I believe that if repeated methodologically, this practice (moving in a train as a group of artists) could inform our praxises by building into a holistic cosmology of inside jokes and theories, which could be identified across our work. This ethos could build into a creative robustness. At present I can identify possibilities for this shift but I think we would need to expose our practices more to make this experience transformative. Becoming pourus is laborsome. The transformativity I imagine, is not radical or violent.. It’s subtle, like the taste of cucumber but persistent like the oder of sweat in clothes washed in the sink.
We had a short stay over at Novosibirsk, it felt like a nice place. Miina made a brilliant move and got us a single hotel room. We sneaked in small groups to store stuff, rest and bathe. It was noted that hipsters exhibited their personal styles. We stayed for some 10 hours and by chance witnessed the last moments of the 48-hours-nsk festival. As the name suggests the festival presented an array of exhibitions, events and performances during a two day period.
I witnessed a performance by Barbara Caveng at a metro station. A performer was wearing a spacesuit and moved slowly while waving a burned wood branch from siberia. Participants scratched cole from the surfaces of branches and mixed it with acrylic medium to make paint, which was applied to form black squares on postcards that the bypassers could take with them. One member of the group also collected audience comments and wrote them on a sheet of paper: “We are all from siberia, we know this already. Get a real job!” one comment read.
We ate at the most generic orientally themed restaurant I’ve yet to visit. It was a physical manifestation of 90ties spiritual-corporate music, mixing signs and objects from all ethnicities across the globe to form a singular, smooth experience. There were no Russian dishes available.
– What do you think about our factory?
– It’s the biggest factory I’ve seen. The size is magnificent. It took my breath away.
– People often talk about the health hazards, has your visit changed your opinions on asbestos?

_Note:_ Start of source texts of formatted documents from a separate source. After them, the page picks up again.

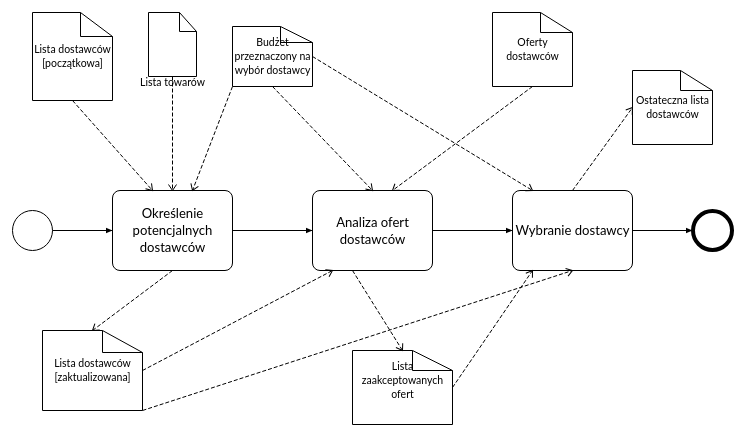
<!DOCTYPE html>
<html lang="pl">
<head>
<meta charset="utf-8">
<title>Proces wyboru dostawcy</title>
<style>
:root { --ink: #000; --paper: #fff; }
* { box-sizing: border-box; }
html, body { margin: 0; overflow: hidden; background: var(--paper); }
.diagram {
  position: relative; width: 747px; height: 438px; overflow: hidden;
  background: var(--paper); color: var(--ink);
  font-family: Lato, "Open Sans", sans-serif;
}
.diagram p { margin: 0; text-align: center; white-space: nowrap; }
.task {
  position: absolute; top: 190px; width: 121px; height: 81px;
  display: grid; place-content: center;
  border: 1px solid var(--ink); border-radius: 8px; background: var(--paper);
  font-size: 13.1px; line-height: 17px;
}
.event {
  position: absolute; top: 210px; width: 41px; height: 41px;
  border: 1px solid var(--ink); border-radius: 50%;
}
.event.end { left: 691px; top: 209px; width: 43px; height: 43px; border-width: 4px; }
.document { position: absolute; }
.document svg { display: block; fill: var(--paper); stroke: var(--ink); }
.document p {
  position: absolute; left: 50%; transform: translateX(-50%);
  font-size: 10.5px; line-height: 14px;
}
.connections { position: absolute; inset: 0; fill: none; stroke: var(--ink); }
.associations { stroke-dasharray: 4 2; }
</style>
</head>
<body>
<main class="diagram">
  <div class="event start" style="left:12px"></div>
  <section class="task" style="left:112px"><p>Określenie<br>potencjalnych<br>dostawców</p></section>
  <section class="task" style="left:312px"><p>Analiza ofert<br>dostawców</p></section>
  <section class="task" style="left:512px"><p>Wybranie dostawcy</p></section>
  <div class="event end"></div>

  <div class="document" style="left:32px;top:12px">
    <svg width="81" height="89" viewBox="-0.5 -0.5 81 89"><path d="M48 0H0V88H80V24L48 0V24H80"/></svg>
    <p style="top:30px">Lista dostawców<br>[początkowa]</p>
  </div>
  <div class="document" style="left:148px;top:12px">
    <svg width="49" height="65" viewBox="-0.5 -0.5 49 65"><path d="M31 0H0V64H48V19L31 0V19H48"/></svg>
    <p style="top:63px">Lista towarów</p>
  </div>
  <div class="document" style="left:232px;top:26px">
    <svg width="81" height="61" viewBox="-0.5 -0.5 81 61"><path d="M48 0H0V60H80V16L48 0V16H80"/></svg>
    <p style="top:9px">Budżet<br>przeznaczony na<br>wybór dostawcy</p>
  </div>
  <div class="document" style="left:492px;top:12px">
    <svg width="81" height="75" viewBox="-0.5 -0.5 81 75"><path d="M48 0H0V74H80V20L48 0V20H80"/></svg>
    <p style="top:23px">Oferty<br>dostawców</p>
  </div>
  <div class="document" style="left:632px;top:70px">
    <svg width="81" height="75" viewBox="-0.5 -0.5 81 75"><path d="M48 0H0V74H80V20L48 0V20H80"/></svg>
    <p style="top:23px">Ostateczna lista<br>dostawców</p>
  </div>
  <div class="document" style="left:42px;top:330px">
    <svg width="101" height="81" viewBox="-0.5 -0.5 101 81"><path d="M60 0H0V80H100V22L60 0V22H100"/></svg>
    <p style="top:26px">Lista dostawców<br>[zaktualizowana]</p>
  </div>
  <div class="document" style="left:352px;top:350px">
    <svg width="101" height="75" viewBox="-0.5 -0.5 101 75"><path d="M60 0H0V74H100V20L60 0V20H100"/></svg>
    <p style="top:9px">Lista<br>zaakceptowanych<br>ofert</p>
  </div>

  <svg class="connections" width="747" height="438" viewBox="-0.5 -0.5 747 438" aria-hidden="true">
    <defs>
      <marker id="flow-head" markerUnits="userSpaceOnUse" markerWidth="8" markerHeight="8" refX="7" refY="4" orient="auto">
        <path d="M0 1L7 4L0 7Z" fill="#000" stroke="none"/>
      </marker>
      <marker id="open-head" markerUnits="userSpaceOnUse" markerWidth="9" markerHeight="10" refX="7" refY="5" orient="auto">
        <path d="M1 1L7 5L1 9" fill="none" stroke="#000" stroke-dasharray="none"/>
      </marker>
    </defs>
    <g class="flows" marker-end="url(#flow-head)">
      <path d="M52 230H112" marker-end="url(#flow-head)"/>
      <path d="M232 230H312" marker-end="url(#flow-head)"/>
      <path d="M432 230H512" marker-end="url(#flow-head)"/>
      <path d="M632 230H692" marker-end="url(#flow-head)"/>
    </g>
    <g class="associations" marker-end="url(#open-head)">
      <path d="M72 100L152 190"/>
      <path d="M172 76V190"/>
      <path d="M232 86L192 190"/>
      <path d="M272 86L372 190"/>
      <path d="M312 56L532 190"/>
      <path d="M532 86L392 190"/>
      <path d="M572 190L632 107"/>
      <path d="M172 270L92 330"/>
      <path d="M142 370L332 270"/>
      <path d="M142 410L572 270"/>
      <path d="M352 270L402 350"/>
      <path d="M452 387L532 270"/>
    </g>
  </svg>
</main>
</body>
</html>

– Well, I’m still afraid of it. It’s healthy to be scared of everything that comes from so deep beneath the soil. All things that come from the deep should be treated carefully.
A casual interview (for local news) between myself and a videographer working for Uralsbest mines and factories in the city of Asbest. Our trip was organized as a part of the biennial industrial excursions. We were offered nuggets of asbestos as gifts. The nuggets that we didn’t take were sold forwards. Apparently they are popular and yield a good price.
The day was very eventful. I got a really intensive and sensitive tour of the biennial main exhibition by an exhibition mediator. He walked with me trough the halls sharing his insights on different works and recollections of discussions with the main project curator Xiaoyu Weng, encounters with the artists and chats with other mediators. It was a psychogeographic mapping of the exhibition and the thoughts it provoked.
During the tour we identified “particles” or fragments of knowledge, which could be used to piece together forgotten (or removed) cultures. These “particles” were presented both as memories or stories and physical artifacts which worked like “keys” to inform our understanding.
Yekaterinburg is big but nice. The biennial is big but loose. Visited a sauna, collected laundry, drank beer in hipster joints and got lost while looking for a restaurant. While lost, the city felt like a byzantine version of Taka-Töölö district, mixed with a dash of Konala and Manhattan.